Task instructions: Establish how many lines in the material below include the word "ridges", then give the count alone.

+++

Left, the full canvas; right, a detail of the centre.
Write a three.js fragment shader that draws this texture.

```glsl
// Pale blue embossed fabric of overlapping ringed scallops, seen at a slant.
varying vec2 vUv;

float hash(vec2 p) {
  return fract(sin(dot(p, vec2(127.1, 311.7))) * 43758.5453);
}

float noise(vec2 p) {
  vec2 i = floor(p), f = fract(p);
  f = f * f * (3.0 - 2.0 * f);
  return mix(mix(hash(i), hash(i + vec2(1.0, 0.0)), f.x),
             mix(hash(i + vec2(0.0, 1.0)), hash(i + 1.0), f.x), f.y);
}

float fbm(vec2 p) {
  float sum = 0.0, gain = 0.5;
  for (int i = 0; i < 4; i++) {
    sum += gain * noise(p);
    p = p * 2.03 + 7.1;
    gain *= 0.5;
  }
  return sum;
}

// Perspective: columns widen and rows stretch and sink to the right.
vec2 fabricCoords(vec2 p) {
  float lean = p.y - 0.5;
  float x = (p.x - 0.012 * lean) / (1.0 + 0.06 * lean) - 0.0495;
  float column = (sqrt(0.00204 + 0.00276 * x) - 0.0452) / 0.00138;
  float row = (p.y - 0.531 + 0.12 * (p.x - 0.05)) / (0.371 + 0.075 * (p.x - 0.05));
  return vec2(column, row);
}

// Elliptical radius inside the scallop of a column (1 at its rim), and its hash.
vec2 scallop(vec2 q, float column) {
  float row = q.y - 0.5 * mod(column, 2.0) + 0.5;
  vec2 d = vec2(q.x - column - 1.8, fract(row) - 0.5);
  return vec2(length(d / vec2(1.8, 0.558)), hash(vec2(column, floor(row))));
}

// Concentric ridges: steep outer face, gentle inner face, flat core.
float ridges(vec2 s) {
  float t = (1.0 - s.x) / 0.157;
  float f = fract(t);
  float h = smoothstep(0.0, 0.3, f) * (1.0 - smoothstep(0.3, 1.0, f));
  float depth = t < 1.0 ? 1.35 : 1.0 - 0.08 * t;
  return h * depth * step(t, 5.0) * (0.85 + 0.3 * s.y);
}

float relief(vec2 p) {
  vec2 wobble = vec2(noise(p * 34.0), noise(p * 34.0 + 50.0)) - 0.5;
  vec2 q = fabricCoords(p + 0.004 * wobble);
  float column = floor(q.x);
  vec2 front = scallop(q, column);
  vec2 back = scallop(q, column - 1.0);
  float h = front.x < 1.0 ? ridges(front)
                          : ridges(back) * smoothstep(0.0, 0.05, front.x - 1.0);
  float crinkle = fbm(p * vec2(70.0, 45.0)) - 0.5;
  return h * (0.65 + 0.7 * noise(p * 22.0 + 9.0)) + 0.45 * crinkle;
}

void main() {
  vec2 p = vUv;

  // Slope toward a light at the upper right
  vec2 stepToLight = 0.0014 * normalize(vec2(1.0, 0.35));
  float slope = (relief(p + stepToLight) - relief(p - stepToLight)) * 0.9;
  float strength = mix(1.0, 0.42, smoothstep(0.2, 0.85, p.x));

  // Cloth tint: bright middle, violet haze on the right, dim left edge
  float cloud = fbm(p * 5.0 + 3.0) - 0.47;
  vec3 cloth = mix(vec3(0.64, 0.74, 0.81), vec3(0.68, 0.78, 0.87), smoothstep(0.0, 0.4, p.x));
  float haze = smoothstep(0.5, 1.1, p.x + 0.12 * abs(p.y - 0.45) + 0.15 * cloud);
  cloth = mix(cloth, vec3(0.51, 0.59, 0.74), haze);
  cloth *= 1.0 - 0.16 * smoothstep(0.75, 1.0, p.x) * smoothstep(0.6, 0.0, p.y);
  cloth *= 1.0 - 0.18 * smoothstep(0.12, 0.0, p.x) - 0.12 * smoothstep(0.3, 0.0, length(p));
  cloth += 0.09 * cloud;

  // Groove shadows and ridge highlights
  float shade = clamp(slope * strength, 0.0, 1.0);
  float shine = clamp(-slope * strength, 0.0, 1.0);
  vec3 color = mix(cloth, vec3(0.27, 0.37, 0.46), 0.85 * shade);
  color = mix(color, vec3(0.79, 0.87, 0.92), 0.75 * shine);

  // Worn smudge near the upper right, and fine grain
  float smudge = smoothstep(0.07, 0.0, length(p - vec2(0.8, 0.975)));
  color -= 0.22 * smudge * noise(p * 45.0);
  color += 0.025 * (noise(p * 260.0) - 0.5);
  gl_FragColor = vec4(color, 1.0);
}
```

+++

Response for this exercise: 4